Officials in Chicago said they plan to file a civil suit against actor Jussie Smollett after he allowed a deadline to pass for paying the city the costs of an investigation into what authorities called a hate crime hoax.
In a letter sent to the “Empire” actor last week, officials in Chicago’s Department of Law demanded Smollett pay the city more than $130,000 for the costs of the investigation. Officials warned that Smollett could face further legal action if he failed to repay the government.
Update 1:25 p.m. EDT April 5: Smollett's attorney framed prosecutors' letter demanding investigative costs from the actor as "part of a course of conduct intended to harass and irreparably injure Mr. Smollett."
“Your letter is both factually and legally flawed, and Mr. Smollett will not be intimidated into paying the demanded sum,” Smollett attorney Mark Geragos said Thursday in a letter sent to city officials.
In a statement obtained by WBBM-TV, authorities said they were drafting a civil complaint against Smollett after he allowed Thursday's deadline to pass without any payments to the city.
Geragos said the proposed lawsuit was an example of authorities trying “to get a second bite at the apple” despite the fact that prosecutors dismissed charges against Smollett.
He argued that Smollett couldn’t be sued by the city under a municipal ordinance that bars people from lying to authorities because it would constitute double jeopardy. He added that if authorities decide to pursue the case against Smollett, the actor’s legal team will demand sworn testimony from Mayor Rahm Emanuel, the police chief, and others.
Original report: Smollett was arrested in February after authorities said he faked a racist, homophobic attack against himself in downtown Chicago earlier in the year. Prosecutors abruptly dropped the case last month.
The actor had told officers he was confronted in the predawn hours Jan. 29 by a pair of men who yelled racial and homophobic slurs at him, hit him in the face, poured an unknown substance on him and wrapped a rope around his neck.

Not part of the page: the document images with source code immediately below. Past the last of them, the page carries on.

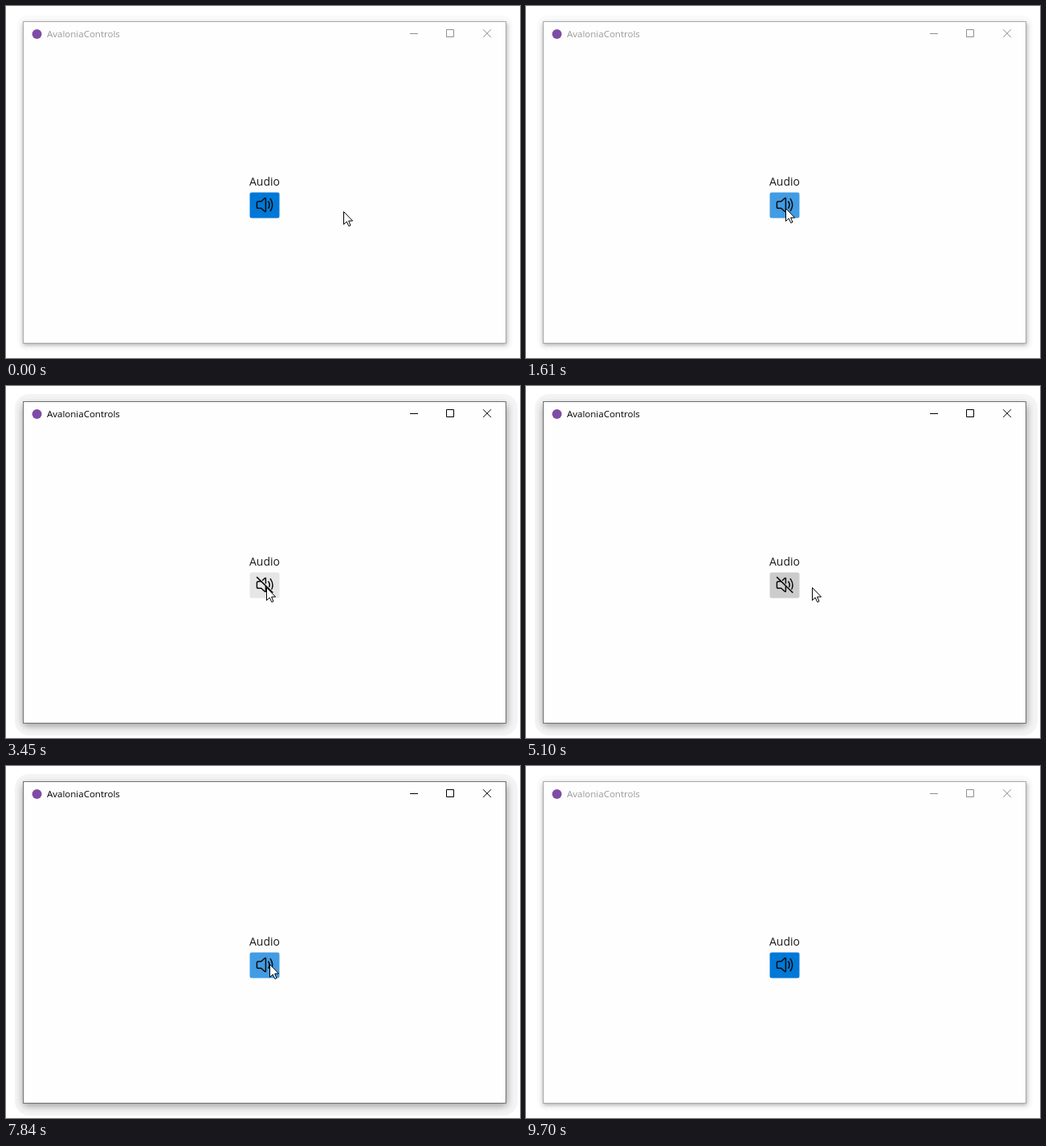
An HTML page that plays this animation: 640x439 px, repeating every 9810 ms.

```html
<!DOCTYPE html>
<html lang="en">
<head>
<meta charset="utf-8">
<title>AvaloniaControls</title>
<style>
  html, body { margin: 0; width: 100%; height: 100%; overflow: hidden; background: #fff; }
  svg { display: block; width: 100%; height: 100%; }
  text { font-family: "Open Sans", "Noto Sans", sans-serif; }
  .line { fill: none; stroke: #0a0a0a; stroke-width: 1.5; stroke-linecap: round; stroke-linejoin: round; }
</style>
</head>
<body>
<svg viewBox="0 0 640 439">
  <defs>
    <filter id="soft" x="-10%" y="-10%" width="120%" height="120%"><feGaussianBlur stdDeviation="2.5"/></filter>
    <filter id="deep" x="-10%" y="-10%" width="120%" height="120%"><feGaussianBlur stdDeviation="5"/></filter>
  </defs>
  <rect width="640" height="439" fill="#fff"/>

  <g id="idleShadow">
    <rect x="14" y="12" width="617" height="418" rx="12" fill="#fafafa"/>
    <rect x="21" y="21" width="603" height="402" rx="3" fill="#000" opacity=".3" filter="url(#soft)"/>
  </g>
  <g id="activeShadow">
    <rect x="11" y="10" width="626" height="426" rx="18" fill="#f4f4f4"/>
    <rect x="21" y="23" width="603" height="401" rx="4" fill="#000" opacity=".36" filter="url(#deep)"/>
  </g>
  <rect id="frame" x="21.5" y="19.5" width="601" height="401" fill="#fefefe"/>

  <circle cx="38.5" cy="35" r="6" fill="#7e4ca5"/>
  <text id="caption" x="51" y="39" font-size="11.5">AvaloniaControls</text>
  <path id="controls" fill="none" d="M503 34.5h10M548.5 29.5h9v9h-9zM594 29.2l10 10M604 29.2l-10 10"/>

  <text x="303" y="224" font-size="14" fill="#1c1c1c">Audio</text>
  <g id="button">
    <rect id="face" x="303.5" y="232.6" width="37" height="32" rx="2.5"/>
    <path id="iconOn" class="line" d="M323.4 240.4Q323.4 238.9 322.2 239.8L317.8 243.7H314.3Q312.4 243.7 312.4 245.6V250.4Q312.4 252.3 314.3 252.3H317.8L322.2 256.2Q323.4 257.1 323.4 255.6Z
      M326.8 244Q329.2 248 326.8 252M329.3 240.6Q334.2 248 329.3 255.4"/>
    <path id="iconOff" class="line" d="M319.6 242.2L322.2 239.8Q323.4 238.9 323.4 240.4V246
      M316.8 243.7H314.3Q312.4 243.7 312.4 245.6V250.4Q312.4 252.3 314.3 252.3H317.8L322.2 256.2Q323.4 257.1 323.4 255.6V249.6
      M326.8 244Q329.1 247.2 327.8 250.4M329.3 240.6Q333.8 247 330.9 253.2M312.6 238.6L331.8 257.4"/>
  </g>
  <path id="cursor" fill="#fff" stroke="#000" stroke-width="1"
    d="M.5 .5V16.4L4.2 12.9L6.8 18.5L9 17.6L6.6 12H11.6Z"/>
</svg>
<script>
const LOOP = 9810, PRESS_FADE = 75;
const ui = {};
document.querySelectorAll('svg [id]').forEach(el => ui[el.id] = el);

const smooth = p => p * p * (3 - 2 * p);
const rush = p => p * p;
const linear = p => p;

// Each pointer move advances in equal ticks, the first one at its start.
const moves = [
  { start: 620, end: 1610, ticks: 18, to: [323, 251.5], ease: smooth },
  { start: 3450, end: 3810, ticks: 6, to: [357, 251], ease: rush },
  { start: 5100, end: 5790, ticks: 12, to: [321, 247], ease: smooth },
  { start: 7840, end: 8130, ticks: 6, to: [362, 248], ease: linear },
  { start: 9010, end: 9490, ticks: 9, to: [597, 440], ease: smooth }
];
const presses = [[2470, 2650], [6590, 6710]];

function pointerAt(t) {
  let [x, y] = [420, 256];
  for (const m of moves) {
    if (t < m.start) break;
    const tick = (m.end - m.start) / (m.ticks - 1);
    const step = Math.floor((t - m.start) / tick + 1e-6) + 1;
    const p = m.ease(Math.min(1, step / m.ticks));
    x += (m.to[0] - x) * p;
    y += (m.to[1] - y) * p;
  }
  return [x, y];
}

const clamp = v => Math.max(0, Math.min(1, v));
const pressDepth = t => Math.max(...presses.map(([down, up]) =>
  Math.min(clamp((t - down) / PRESS_FADE), 1 - clamp((t - up) / PRESS_FADE))));

const show = (el, on) => el.setAttribute('visibility', on ? 'visible' : 'hidden');

function faceColor(checked, hover, pressed) {
  if (pressed) return '#999';
  if (checked) return hover ? '#429ce3' : '#0078d7';
  return hover ? '#e6e6e6' : '#ccc';
}

function render(t) {
  const active = t >= 2470 && t < 9700;
  show(ui.activeShadow, active);
  show(ui.idleShadow, !active);
  ui.frame.setAttribute('stroke', active ? '#707070' : '#aaa');
  ui.caption.setAttribute('fill', active ? '#000' : '#999');
  ui.controls.setAttribute('stroke', active ? '#000' : '#8f8f8f');

  const [x, y] = pointerAt(t);
  const hover = x >= 303 && x < 341 && y >= 232 && y < 265;
  const pressed = presses.some(([down, up]) => t >= down && t < up);
  const checked = t < presses[0][1] || t >= presses[1][1];
  ui.face.setAttribute('fill', faceColor(checked, hover, pressed));
  show(ui.iconOn, checked);
  show(ui.iconOff, !checked);

  const scale = 1 - 0.02 * pressDepth(t);
  ui.button.setAttribute('transform', `translate(322 248.6) scale(${scale}) translate(-322 -248.6)`);
  ui.cursor.setAttribute('transform', `translate(${Math.round(x)} ${Math.round(y)})`);
  show(ui.cursor, y < 439);
}

function loop() {
  render(performance.now() % LOOP);
  requestAnimationFrame(loop);
}
loop();
</script>
</body>
</html>
```
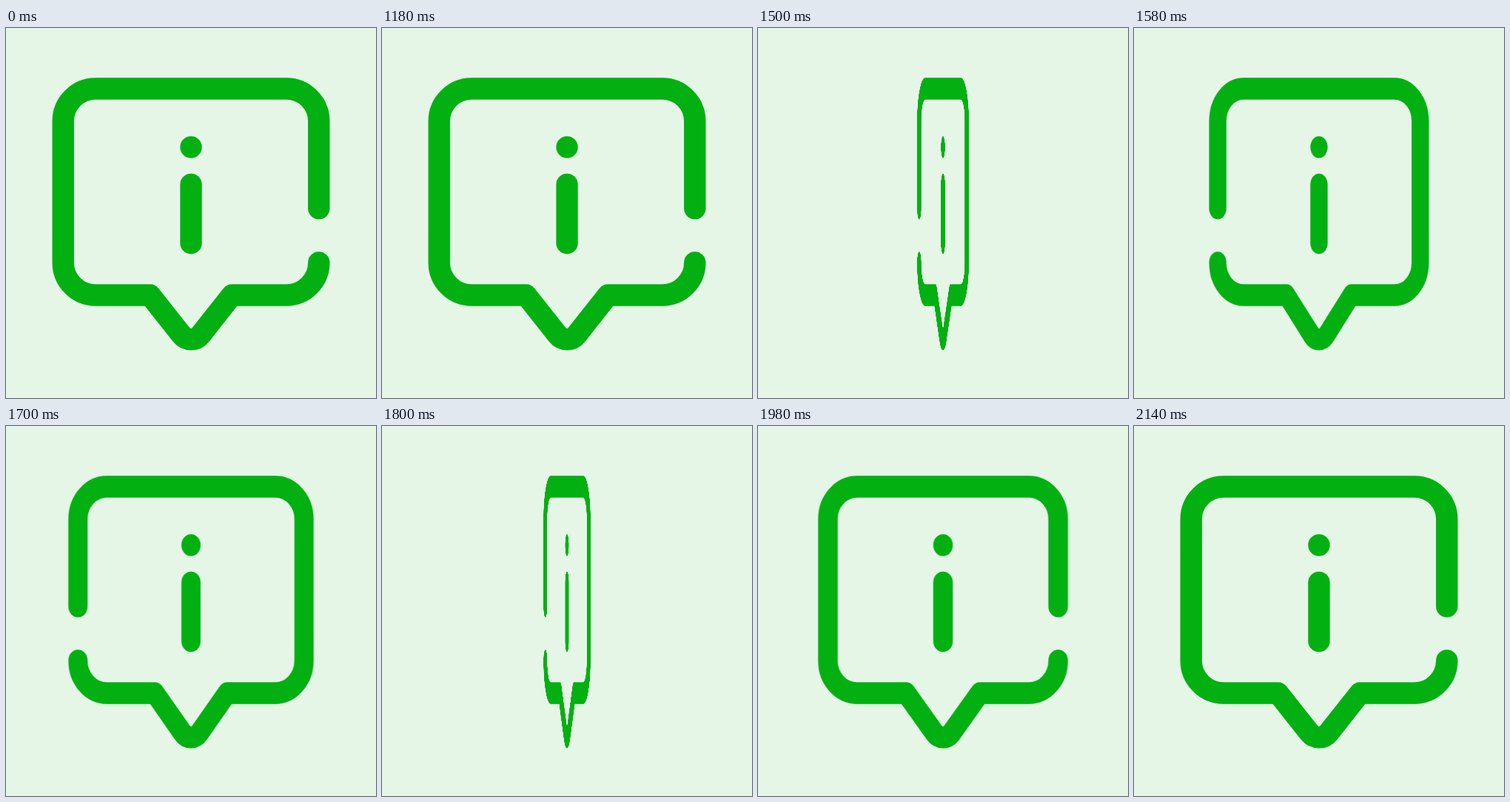
Recreate the animation shown at these times as an HTML page. Size 500 px wide and 500 px high, loop 3 s.

```html
<!DOCTYPE html>
<html lang="en">
<head>
<meta charset="utf-8">
<title>Info bubble</title>
<style>
  html, body {
    margin: 0;
    width: 100%;
    height: 100%;
    overflow: hidden;
    background: #e5f6e7;
  }

  .icon {
    display: block;
    width: 100%;
    height: 100%;
    fill: none;
    stroke: #02b011;
    stroke-width: 29.4;
    stroke-linecap: round;
    stroke-linejoin: round;
    animation: flip 3s infinite;
  }

  /* One full turn about the vertical axis, without perspective */
  @keyframes flip {
    0% { transform: rotateY(0deg); }
    38.6% {
      transform: rotateY(0deg);
      animation-timing-function: cubic-bezier(.3333, 0, .6667, 1);
    }
    71.4%, 100% { transform: rotateY(360deg); }
  }
</style>
</head>
<body>
<svg class="icon" viewBox="0 0 500 500">
  <path d="M422.8 243.8 V126 A44 44 0 0 0 378.8 82 H121.2 A44 44 0 0 0 77.2 126
           V317 A44 44 0 0 0 121.2 361 H194.7 L237 414.5 A16.6 16.6 0 0 0 263 414.5
           L305.3 361 H378.8 A44 44 0 0 0 422.8 317"/>
  <path d="M250 161 h.01 M250 211.5 V290.7"/>
</svg>
</body>
</html>
```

Smollett has denied faking the attack. Since charges were dropped against Smollett, police and prosecutors have said they still believe Smollett is guilty.
“Over two dozen detectives and police officers participated in the investigation, ultimately spending weeks investigating your false claims, including a substantial number of overtime hours,” officials told Smollett in the letter from Chicago’s Department of Law to Smollett. “Ultimately, the Chicago police investigation revealed that you knowingly filed a false police report and had in fact orchestrated your own attack.”
Authorities said if Smollett failed to repay the city, officials could pursue a charge of making a false statement to the city. He could also face a civil suit from Chicago officials, The Associated Press reported.